On the role of feedback in network coding
Author(s)Sundararajan, Jay Kumar, 1982-
Massachusetts Institute of Technology. Dept. of Electrical Engineering and Computer Science.
Muriel Médard and Devavrat Shah.
MetadataShow full item record

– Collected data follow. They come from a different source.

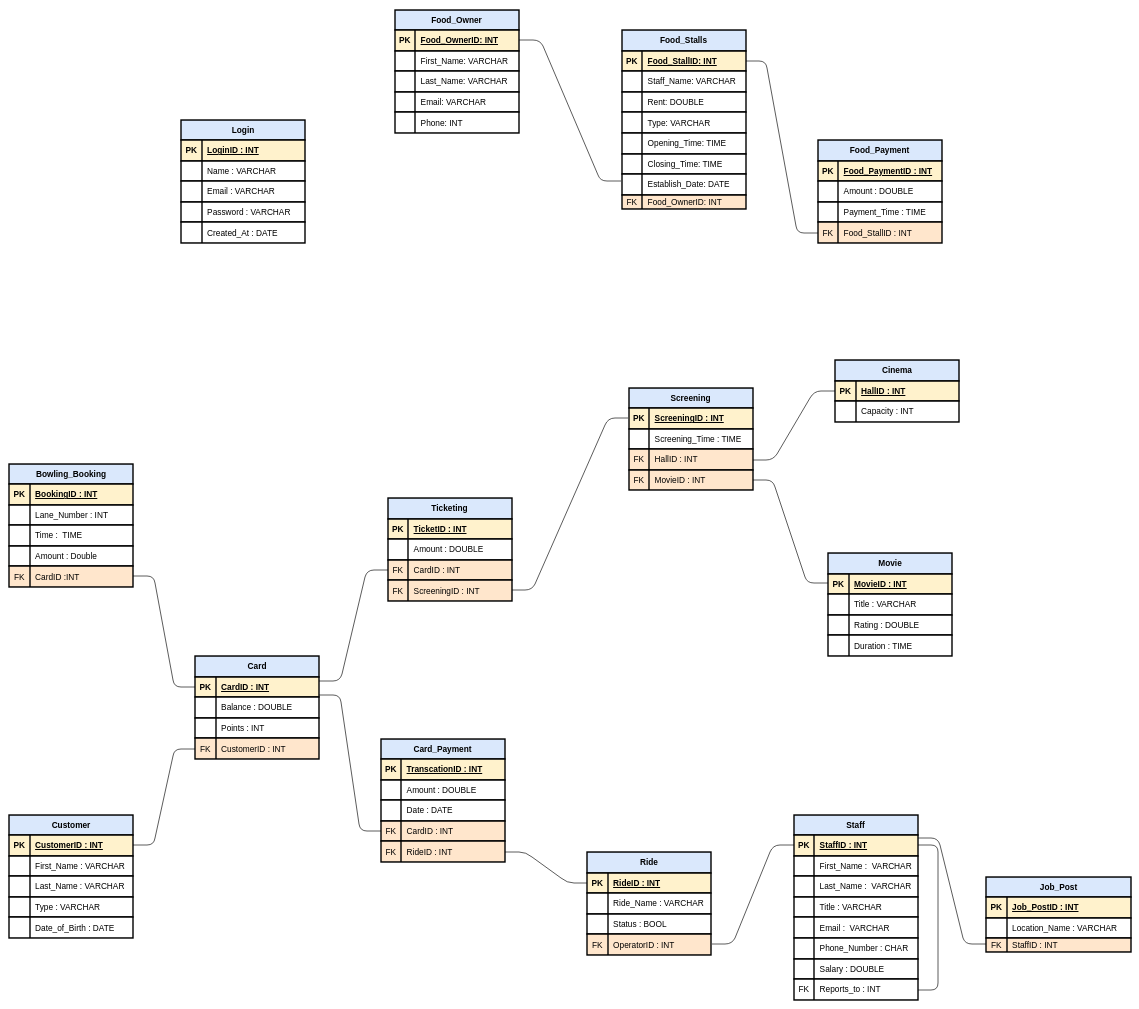
<!DOCTYPE html>
<html lang="en">
<head>
<meta charset="utf-8">
<title>Entity relationship diagram</title>
<style>
:root{--ink:#000;--paper:#fff;--header:#dae8fc;--primary:#fff2cc;--foreign:#ffe6cc;--link:#333;--row:20.6px}
*{box-sizing:border-box;margin:0;padding:0}
body{width:1139px;height:1009px;overflow:hidden;background:var(--paper)}
.diagram{position:relative;width:1139px;height:1009px;overflow:hidden;color:var(--ink);font:8.3px/1 "Liberation Sans",Arial,sans-serif}
.links{position:absolute;left:0;top:0;fill:none;stroke:var(--link);stroke-width:.8}
.entity{position:absolute;left:var(--x);top:var(--y);width:124px;display:flex;flex-direction:column}
.entity.wide{width:145px}
h2,.entity li{height:var(--row);flex:none;display:flex;background:var(--paper);box-shadow:0 0 0 .7px var(--ink),inset 0 0 0 .7px var(--ink)}
h2{align-items:center;justify-content:center;font-size:8.3px;font-weight:700;background:var(--header)}
ul{list-style:none}
.entity li.pk{background:var(--primary);font-weight:700}
.pk span{text-decoration:underline}
.entity li.fk{background:var(--foreign)}
.entity li.short{height:14px}
li b{width:20.6px;flex:none;display:flex;align-items:center;justify-content:center;font-weight:inherit;box-shadow:inset -.7px 0 0 var(--ink),.7px 0 0 var(--ink)}
li span{align-self:center;padding-left:5.5px;white-space:pre}
</style>
</head>
<body>
<main class="diagram">
<svg class="links" width="1139" height="1009" viewBox="0 0 1139 1009" aria-hidden="true">
<path d="M519 40H533Q540 40 543 46L598 175Q600 181 607 181H621"/>
<path d="M746 61H759Q766 61 767 68L796 226Q797 233 804 233H818"/>
<path d="M133 576H147Q154 576 155 583L173 680Q174 687 181 687H195"/>
<path d="M133 845H147Q154 845 155 838L173 756Q174 749 181 749H195"/>
<path d="M319 681H333Q340 681 342 674L365 577Q367 570 374 570H388"/>
<path d="M319 695H333Q340 695 341 702L359 824Q360 831 367 831H381"/>
<path d="M512 590H525Q532 590 535 584L605 425Q608 418 615 418H628"/>
<path d="M753 460H766Q773 460 777 454L810 398Q814 391 821 391H835"/>
<path d="M753 480H766Q773 480 775 487L805 577Q807 583 814 583H828"/>
<path d="M505 852H519Q526 852 532 857L561 878Q567 883 574 883H588"/>
<path d="M712 944H725Q732 944 735 938L770 852Q773 845 780 845H794"/>
<path d="M918 838H931Q938 838 940 845L963 938Q965 944 972 944H986"/>
<path d="M918 845H931Q938 845 938 852V983Q938 990 931 990H918"/>
</svg>

<section class="entity" style="--x:394.5px;--y:9.5px">
<h2>Food_Owner</h2>
<ul>
<li class="pk"><b>PK</b><span>Food_OwnerID: INT</span></li>
<li><b></b><span>First_Name: VARCHAR</span></li>
<li><b></b><span>Last_Name: VARCHAR</span></li>
<li><b></b><span>Email: VARCHAR</span></li>
<li><b></b><span>Phone: INT</span></li>
</ul>
</section>

<section class="entity" style="--x:621.5px;--y:30px">
<h2>Food_Stalls</h2>
<ul>
<li class="pk"><b>PK</b><span>Food_StallID: INT</span></li>
<li><b></b><span>Staff_Name: VARCHAR</span></li>
<li><b></b><span>Rent: DOUBLE</span></li>
<li><b></b><span>Type: VARCHAR</span></li>
<li><b></b><span>Opening_Time: TIME</span></li>
<li><b></b><span>Closing_Time: TIME</span></li>
<li><b></b><span>Establish_Date: DATE</span></li>
<li class="fk short"><b>FK</b><span>Food_OwnerID: INT</span></li>
</ul>
</section>

<section class="entity" style="--x:817.5px;--y:140px">
<h2>Food_Payment</h2>
<ul>
<li class="pk"><b>PK</b><span>Food_PaymentID : INT</span></li>
<li><b></b><span>Amount : DOUBLE</span></li>
<li><b></b><span>Payment_Time : TIME</span></li>
<li class="fk"><b>FK</b><span>Food_StallID : INT</span></li>
</ul>
</section>

<section class="entity" style="--x:181px;--y:119.5px">
<h2>Login</h2>
<ul>
<li class="pk"><b>PK</b><span>LoginID : INT</span></li>
<li><b></b><span>Name : VARCHAR</span></li>
<li><b></b><span>Email : VARCHAR</span></li>
<li><b></b><span>Password : VARCHAR</span></li>
<li><b></b><span>Created_At : DATE</span></li>
</ul>
</section>

<section class="entity" style="--x:835px;--y:360px">
<h2>Cinema</h2>
<ul>
<li class="pk"><b>PK</b><span>HallID : INT</span></li>
<li><b></b><span>Capacity : INT</span></li>
</ul>
</section>

<section class="entity" style="--x:628.5px;--y:387.5px">
<h2>Screening</h2>
<ul>
<li class="pk"><b>PK</b><span>ScreeningID : INT</span></li>
<li><b></b><span>Screening_Time : TIME</span></li>
<li class="fk"><b>FK</b><span>HallID : INT</span></li>
<li class="fk"><b>FK</b><span>MovieID : INT</span></li>
</ul>
</section>

<section class="entity" style="--x:828px;--y:553px">
<h2>Movie</h2>
<ul>
<li class="pk"><b>PK</b><span>MovieID : INT</span></li>
<li><b></b><span>Title : VARCHAR</span></li>
<li><b></b><span>Rating : DOUBLE</span></li>
<li><b></b><span>Duration : TIME</span></li>
</ul>
</section>

<section class="entity" style="--x:9px;--y:463.5px">
<h2>Bowling_Booking</h2>
<ul>
<li class="pk"><b>PK</b><span>BookingID : INT</span></li>
<li><b></b><span>Lane_Number : INT</span></li>
<li><b></b><span>Time :  TIME</span></li>
<li><b></b><span>Amount : Double</span></li>
<li class="fk"><b>FK</b><span>CardID :INT</span></li>
</ul>
</section>

<section class="entity" style="--x:387.5px;--y:498px">
<h2>Ticketing</h2>
<ul>
<li class="pk"><b>PK</b><span>TicketID : INT</span></li>
<li><b></b><span>Amount : DOUBLE</span></li>
<li class="fk"><b>FK</b><span>CardID : INT</span></li>
<li class="fk"><b>FK</b><span>ScreeningID : INT</span></li>
</ul>
</section>

<section class="entity" style="--x:195px;--y:656px">
<h2>Card</h2>
<ul>
<li class="pk"><b>PK</b><span>CardID : INT</span></li>
<li><b></b><span>Balance : DOUBLE</span></li>
<li><b></b><span>Points : INT</span></li>
<li class="fk"><b>FK</b><span>CustomerID : INT</span></li>
</ul>
</section>

<section class="entity" style="--x:380.5px;--y:738.5px">
<h2>Card_Payment</h2>
<ul>
<li class="pk"><b>PK</b><span>TranscationID : INT</span></li>
<li><b></b><span>Amount : DOUBLE</span></li>
<li><b></b><span>Date : DATE</span></li>
<li class="fk"><b>FK</b><span>CardID : INT</span></li>
<li class="fk"><b>FK</b><span>RideID : INT</span></li>
</ul>
</section>

<section class="entity" style="--x:9px;--y:814.5px">
<h2>Customer</h2>
<ul>
<li class="pk"><b>PK</b><span>CustomerID : INT</span></li>
<li><b></b><span>First_Name : VARCHAR</span></li>
<li><b></b><span>Last_Name : VARCHAR</span></li>
<li><b></b><span>Type : VARCHAR</span></li>
<li><b></b><span>Date_of_Birth : DATE</span></li>
</ul>
</section>

<section class="entity" style="--x:587px;--y:852px">
<h2>Ride</h2>
<ul>
<li class="pk"><b>PK</b><span>RideID : INT</span></li>
<li><b></b><span>Ride_Name : VARCHAR</span></li>
<li><b></b><span>Status : BOOL</span></li>
<li class="fk"><b>FK</b><span>OperatorID : INT</span></li>
</ul>
</section>

<section class="entity" style="--x:793.5px;--y:814.5px">
<h2>Staff</h2>
<ul>
<li class="pk"><b>PK</b><span>StaffID : INT</span></li>
<li><b></b><span>First_Name :  VARCHAR</span></li>
<li><b></b><span>Last_Name :  VARCHAR</span></li>
<li><b></b><span>Title : VARCHAR</span></li>
<li><b></b><span>Email :  VARCHAR</span></li>
<li><b></b><span>Phone_Number : CHAR</span></li>
<li><b></b><span>Salary : DOUBLE</span></li>
<li><b>FK</b><span>Reports_to : INT</span></li>
</ul>
</section>

<section class="entity wide" style="--x:986px;--y:876.5px">
<h2>Job_Post</h2>
<ul>
<li class="pk"><b>PK</b><span>Job_PostID : INT</span></li>
<li><b></b><span>Location_Name : VARCHAR</span></li>
<li class="fk short"><b>FK</b><span>StaffID : INT</span></li>
</ul>
</section>
</main>
</body>
</html>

Network coding has emerged as a new approach to operating communication networks, with a promise of improved efficiency in the form of higher throughput, especially in lossy conditions. In order to realize this promise in practice, the interfacing of network coding with existing network protocols must be understood well. Most current protocols make use of feedback in the form of acknowledgments (ACKs) for reliability, rate control and/or delay control. In this work, we propose a way to incorporate network coding within such a feedback-based framework, and study the various benefits of using feedback in a network coded system. More specifically, we propose a mechanism that provides a clean interface between network coding and TCP with only minor changes to the protocol stack, thereby allowing incremental deployment. In our scheme, the source transmits random linear combinations of packets currently in the TCP congestion window. At the heart of our scheme is a new interpretation of ACKs - the receiver acknowledges every degree of freedom (i.e., a linear combination that reveals one unit of new information) even if it does not reveal an original packet immediately. Such ACKs enable a TCP-compatible sliding-window implementation of network coding. Thus, with feedback, network coding can be performed in a completely online manner, without the need for batches or generations. Our scheme has the nice feature that packet losses on the link can be essentially masked from the congestion control algorithm by adding enough redundancy in the encoding process.(cont.) This results in a novel and effective approach for congestion control over networks involving lossy links such as wireless links. Our scheme also allows intermediate nodes to perform re-encoding of the data packets. This in turn leads to a natural way of running TCP flows over networks that use multipath opportunistic routing along with network coding. We use the new type of ACKs to develop queue management algorithms for coded networks, which allow the queue size at nodes to track the true backlog in information with respect to the destination. We also propose feedback-based adaptive coding techniques that are aimed at reducing the decoding delay at the receivers. Different notions of decoding delay are considered, including an order-sensitive notion which assumes that packets are useful only when delivered in order. We study the asymptotic behavior of the expected queue size and delay, in the limit of heavy traffic.
Thesis (Ph. D.)--Massachusetts Institute of Technology, Dept. of Electrical Engineering and Computer Science, 2009.This electronic version was submitted by the student author. The certified thesis is available in the Institute Archives and Special Collections.Cataloged from student submitted PDF version of thesis.Includes bibliographical references (p. 143-149).
DepartmentMassachusetts Institute of Technology. Dept. of Electrical Engineering and Computer Science.
Massachusetts Institute of Technology
Electrical Engineering and Computer Science.